Where did this come from?  My theory: sometimes taking a break from doing things is good for the brain-body connection allowing you to “reset” muscle memory and erred perception of movements.  How often have you heard from someone- “I took 3 weeks off from Table Tennis (or any sport) and suddenly I’m playing better than I was before?”  This is a common occurrence in most sports. 


 So, previously I only chopped about 10% of the time on the forehand.  Now I’m more like 40%!  I am now much more dynamic on that wing and provide a lot more variation (and problems) for my opponents, especially on shorter topspin balls to the forehand.  I think this is going to be a big change for me.

Posted in: Tournaments
Barbara Williams
I've been starting and stopping for the past 6 years (since I had kids) and every time I restart I feel like I've improved some...mainly because since I changed to chop attacker style my main difficulty has be my mental game. And when I restart I always have a fresh new outlook! At this point I fe...
John C. Waters
I have many examples where this has happened to me, one is Table Tennis, another is even video games. I'd practice and practice and then take a break, and return better. I think it just literally allows you to think about the changes you've made and how to improve more. :D Good job on the consistenc...
Mary Stillen
Do you win more points chopping or attacking?
Ian D
Great question!

Direct points? Hard to say, it depends on the opponents. Most opponents cannot consistently loop underspin (US) from chop till say about 1600 USATT. They can, just not consistency.
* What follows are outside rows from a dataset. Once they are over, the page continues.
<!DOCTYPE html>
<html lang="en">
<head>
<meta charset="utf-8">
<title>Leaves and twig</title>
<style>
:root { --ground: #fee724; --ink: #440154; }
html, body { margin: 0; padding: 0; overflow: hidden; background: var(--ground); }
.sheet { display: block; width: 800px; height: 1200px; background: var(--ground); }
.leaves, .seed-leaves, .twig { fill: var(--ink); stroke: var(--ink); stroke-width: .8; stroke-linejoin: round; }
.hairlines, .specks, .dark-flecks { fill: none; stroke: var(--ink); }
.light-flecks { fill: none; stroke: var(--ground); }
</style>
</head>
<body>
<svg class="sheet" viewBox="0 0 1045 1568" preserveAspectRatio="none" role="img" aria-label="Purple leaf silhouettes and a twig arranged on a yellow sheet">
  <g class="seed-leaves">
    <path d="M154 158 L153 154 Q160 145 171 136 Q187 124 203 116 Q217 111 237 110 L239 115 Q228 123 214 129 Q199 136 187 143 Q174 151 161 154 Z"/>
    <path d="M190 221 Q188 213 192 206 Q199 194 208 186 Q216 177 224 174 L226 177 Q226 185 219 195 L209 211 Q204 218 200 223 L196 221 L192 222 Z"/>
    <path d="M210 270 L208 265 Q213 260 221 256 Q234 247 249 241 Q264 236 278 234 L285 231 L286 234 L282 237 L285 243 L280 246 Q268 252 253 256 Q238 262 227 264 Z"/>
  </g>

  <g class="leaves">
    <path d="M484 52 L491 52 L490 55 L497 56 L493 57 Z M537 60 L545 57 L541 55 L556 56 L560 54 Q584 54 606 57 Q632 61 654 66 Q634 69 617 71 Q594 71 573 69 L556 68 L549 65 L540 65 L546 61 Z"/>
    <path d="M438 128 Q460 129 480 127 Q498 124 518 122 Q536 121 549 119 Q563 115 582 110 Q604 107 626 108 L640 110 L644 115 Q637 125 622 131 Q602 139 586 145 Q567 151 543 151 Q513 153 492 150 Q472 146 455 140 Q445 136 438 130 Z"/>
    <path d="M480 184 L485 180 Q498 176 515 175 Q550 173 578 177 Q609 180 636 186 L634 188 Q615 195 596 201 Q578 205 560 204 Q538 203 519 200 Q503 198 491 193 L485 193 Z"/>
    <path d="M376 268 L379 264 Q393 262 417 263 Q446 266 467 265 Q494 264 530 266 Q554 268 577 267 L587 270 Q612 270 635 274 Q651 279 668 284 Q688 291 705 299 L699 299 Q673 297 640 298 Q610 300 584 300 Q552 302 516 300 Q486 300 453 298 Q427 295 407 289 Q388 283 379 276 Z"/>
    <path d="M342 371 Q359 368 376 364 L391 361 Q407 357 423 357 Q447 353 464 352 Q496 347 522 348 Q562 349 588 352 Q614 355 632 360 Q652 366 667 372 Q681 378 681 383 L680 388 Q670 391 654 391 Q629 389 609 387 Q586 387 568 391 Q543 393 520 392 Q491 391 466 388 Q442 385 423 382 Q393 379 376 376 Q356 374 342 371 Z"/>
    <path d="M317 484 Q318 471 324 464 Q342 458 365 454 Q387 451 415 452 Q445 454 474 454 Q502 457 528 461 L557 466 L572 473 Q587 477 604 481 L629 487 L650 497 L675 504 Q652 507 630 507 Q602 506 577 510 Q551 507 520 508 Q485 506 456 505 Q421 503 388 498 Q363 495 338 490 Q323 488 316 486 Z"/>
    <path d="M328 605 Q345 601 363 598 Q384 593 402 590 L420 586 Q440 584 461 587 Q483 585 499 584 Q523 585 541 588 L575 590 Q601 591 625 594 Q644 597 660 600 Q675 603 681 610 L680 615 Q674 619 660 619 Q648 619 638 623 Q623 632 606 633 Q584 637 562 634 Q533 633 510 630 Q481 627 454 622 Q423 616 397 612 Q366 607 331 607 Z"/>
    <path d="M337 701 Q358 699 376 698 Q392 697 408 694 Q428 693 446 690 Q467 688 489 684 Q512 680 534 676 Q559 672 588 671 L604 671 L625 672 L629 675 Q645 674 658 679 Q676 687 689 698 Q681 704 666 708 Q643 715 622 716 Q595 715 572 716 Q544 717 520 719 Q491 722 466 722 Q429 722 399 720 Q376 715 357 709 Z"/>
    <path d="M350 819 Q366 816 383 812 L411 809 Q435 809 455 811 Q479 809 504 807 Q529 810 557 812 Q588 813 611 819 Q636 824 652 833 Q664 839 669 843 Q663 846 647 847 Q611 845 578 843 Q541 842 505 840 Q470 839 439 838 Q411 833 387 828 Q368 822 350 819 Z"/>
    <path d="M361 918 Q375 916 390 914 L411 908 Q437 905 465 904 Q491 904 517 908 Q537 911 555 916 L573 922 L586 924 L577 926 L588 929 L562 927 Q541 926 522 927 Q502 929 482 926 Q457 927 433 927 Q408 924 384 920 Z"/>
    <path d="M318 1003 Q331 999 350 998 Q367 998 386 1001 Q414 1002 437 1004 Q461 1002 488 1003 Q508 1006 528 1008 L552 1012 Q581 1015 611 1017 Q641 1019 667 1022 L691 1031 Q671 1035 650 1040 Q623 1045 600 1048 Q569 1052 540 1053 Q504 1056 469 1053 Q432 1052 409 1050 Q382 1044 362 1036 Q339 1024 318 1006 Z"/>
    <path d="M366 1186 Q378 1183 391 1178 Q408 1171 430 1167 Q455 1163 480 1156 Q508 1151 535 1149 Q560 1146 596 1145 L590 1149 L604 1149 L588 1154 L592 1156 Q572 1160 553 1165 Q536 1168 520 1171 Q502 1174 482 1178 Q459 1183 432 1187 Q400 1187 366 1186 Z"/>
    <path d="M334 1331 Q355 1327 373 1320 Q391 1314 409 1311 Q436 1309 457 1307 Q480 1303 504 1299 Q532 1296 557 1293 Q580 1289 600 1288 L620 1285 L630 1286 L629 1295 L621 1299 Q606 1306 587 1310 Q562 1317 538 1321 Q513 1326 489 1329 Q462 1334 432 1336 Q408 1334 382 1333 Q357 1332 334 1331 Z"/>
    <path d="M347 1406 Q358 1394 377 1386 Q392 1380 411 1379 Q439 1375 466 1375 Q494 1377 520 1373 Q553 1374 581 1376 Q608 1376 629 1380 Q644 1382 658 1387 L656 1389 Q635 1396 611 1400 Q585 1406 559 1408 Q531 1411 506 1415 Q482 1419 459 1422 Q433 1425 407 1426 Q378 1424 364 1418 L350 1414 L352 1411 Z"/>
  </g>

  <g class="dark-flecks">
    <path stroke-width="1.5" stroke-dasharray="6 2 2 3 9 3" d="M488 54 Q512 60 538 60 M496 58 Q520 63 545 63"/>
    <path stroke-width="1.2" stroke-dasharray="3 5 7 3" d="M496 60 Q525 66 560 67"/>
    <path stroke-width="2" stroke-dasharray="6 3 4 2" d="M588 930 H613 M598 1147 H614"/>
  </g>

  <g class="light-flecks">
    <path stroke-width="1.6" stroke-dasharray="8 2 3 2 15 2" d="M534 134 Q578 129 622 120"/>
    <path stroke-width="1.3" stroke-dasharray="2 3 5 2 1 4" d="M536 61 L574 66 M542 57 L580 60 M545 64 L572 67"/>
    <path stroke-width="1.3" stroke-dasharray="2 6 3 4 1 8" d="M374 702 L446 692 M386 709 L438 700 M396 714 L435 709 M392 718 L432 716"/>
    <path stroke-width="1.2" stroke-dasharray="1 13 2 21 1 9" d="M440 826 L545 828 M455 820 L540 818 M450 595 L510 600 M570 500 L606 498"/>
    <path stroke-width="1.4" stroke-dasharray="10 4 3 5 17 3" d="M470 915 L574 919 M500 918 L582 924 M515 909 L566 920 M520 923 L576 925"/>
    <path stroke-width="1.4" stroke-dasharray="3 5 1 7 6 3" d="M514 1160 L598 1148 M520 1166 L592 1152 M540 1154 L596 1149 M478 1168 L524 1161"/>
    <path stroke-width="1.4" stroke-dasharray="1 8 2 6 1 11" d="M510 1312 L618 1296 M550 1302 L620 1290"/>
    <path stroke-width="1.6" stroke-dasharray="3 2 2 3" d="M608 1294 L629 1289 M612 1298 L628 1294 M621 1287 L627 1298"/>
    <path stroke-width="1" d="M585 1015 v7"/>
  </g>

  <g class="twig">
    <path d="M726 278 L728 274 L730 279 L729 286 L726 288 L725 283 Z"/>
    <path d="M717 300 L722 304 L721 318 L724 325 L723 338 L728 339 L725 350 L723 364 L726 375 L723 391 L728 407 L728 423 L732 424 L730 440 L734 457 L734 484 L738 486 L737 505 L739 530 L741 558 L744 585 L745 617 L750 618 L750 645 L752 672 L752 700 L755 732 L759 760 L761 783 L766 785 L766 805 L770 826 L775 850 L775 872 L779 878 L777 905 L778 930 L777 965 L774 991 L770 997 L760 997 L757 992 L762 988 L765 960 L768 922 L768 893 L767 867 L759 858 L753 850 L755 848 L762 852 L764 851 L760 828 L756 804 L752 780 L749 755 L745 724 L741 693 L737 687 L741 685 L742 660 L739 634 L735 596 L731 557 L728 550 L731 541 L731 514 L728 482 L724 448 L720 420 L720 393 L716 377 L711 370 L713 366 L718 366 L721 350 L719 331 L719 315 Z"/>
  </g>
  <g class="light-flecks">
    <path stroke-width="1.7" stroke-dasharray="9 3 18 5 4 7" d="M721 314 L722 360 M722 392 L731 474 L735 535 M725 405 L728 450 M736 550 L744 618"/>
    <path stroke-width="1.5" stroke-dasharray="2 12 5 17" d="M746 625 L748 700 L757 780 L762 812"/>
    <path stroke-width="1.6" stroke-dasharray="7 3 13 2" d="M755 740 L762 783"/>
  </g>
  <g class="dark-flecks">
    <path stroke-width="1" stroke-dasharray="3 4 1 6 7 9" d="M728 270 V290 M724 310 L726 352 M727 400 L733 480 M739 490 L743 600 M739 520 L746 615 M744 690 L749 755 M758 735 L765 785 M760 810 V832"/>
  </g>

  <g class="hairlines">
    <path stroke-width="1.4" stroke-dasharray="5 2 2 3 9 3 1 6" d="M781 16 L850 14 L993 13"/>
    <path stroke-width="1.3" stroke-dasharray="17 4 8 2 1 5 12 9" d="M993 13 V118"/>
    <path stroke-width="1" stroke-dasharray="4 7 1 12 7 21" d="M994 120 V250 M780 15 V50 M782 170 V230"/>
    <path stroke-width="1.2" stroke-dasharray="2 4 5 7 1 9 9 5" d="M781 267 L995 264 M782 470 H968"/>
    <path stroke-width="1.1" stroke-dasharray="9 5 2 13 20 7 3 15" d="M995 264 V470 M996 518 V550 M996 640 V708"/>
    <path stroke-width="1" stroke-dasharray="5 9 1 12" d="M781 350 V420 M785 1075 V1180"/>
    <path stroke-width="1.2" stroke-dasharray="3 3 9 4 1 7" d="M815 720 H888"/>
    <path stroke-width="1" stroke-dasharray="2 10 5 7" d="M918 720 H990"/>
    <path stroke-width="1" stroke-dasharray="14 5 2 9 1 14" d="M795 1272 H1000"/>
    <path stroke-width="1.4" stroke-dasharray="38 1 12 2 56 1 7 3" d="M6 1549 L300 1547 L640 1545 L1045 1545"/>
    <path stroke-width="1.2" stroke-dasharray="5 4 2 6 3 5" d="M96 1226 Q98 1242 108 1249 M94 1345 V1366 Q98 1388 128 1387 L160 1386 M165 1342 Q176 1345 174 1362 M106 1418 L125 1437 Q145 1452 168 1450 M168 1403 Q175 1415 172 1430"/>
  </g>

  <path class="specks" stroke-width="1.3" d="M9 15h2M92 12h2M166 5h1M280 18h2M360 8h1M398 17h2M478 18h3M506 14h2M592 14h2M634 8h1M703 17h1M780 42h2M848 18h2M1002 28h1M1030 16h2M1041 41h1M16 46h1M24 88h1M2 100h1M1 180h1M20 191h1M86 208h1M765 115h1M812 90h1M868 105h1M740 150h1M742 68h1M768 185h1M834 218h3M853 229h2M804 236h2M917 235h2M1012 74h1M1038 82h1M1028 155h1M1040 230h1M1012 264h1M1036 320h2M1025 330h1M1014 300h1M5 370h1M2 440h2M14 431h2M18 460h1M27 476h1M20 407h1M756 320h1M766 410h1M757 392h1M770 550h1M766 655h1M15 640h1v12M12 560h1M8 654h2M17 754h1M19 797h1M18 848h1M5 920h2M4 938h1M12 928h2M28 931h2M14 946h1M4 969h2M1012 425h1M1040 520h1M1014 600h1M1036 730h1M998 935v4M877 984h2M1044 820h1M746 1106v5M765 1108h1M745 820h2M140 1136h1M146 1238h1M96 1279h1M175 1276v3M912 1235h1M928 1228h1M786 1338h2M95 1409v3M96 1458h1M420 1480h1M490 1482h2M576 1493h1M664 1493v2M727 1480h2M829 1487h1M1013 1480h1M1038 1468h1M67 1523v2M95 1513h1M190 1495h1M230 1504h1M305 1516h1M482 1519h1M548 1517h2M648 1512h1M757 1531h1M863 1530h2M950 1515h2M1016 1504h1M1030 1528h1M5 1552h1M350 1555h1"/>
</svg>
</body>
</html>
And even many players above 1600, do not train vs. heavy underspin from chop (which is different fro...
Ian D
Wow...I think I should post that response as a blog post. Maybe polish it off...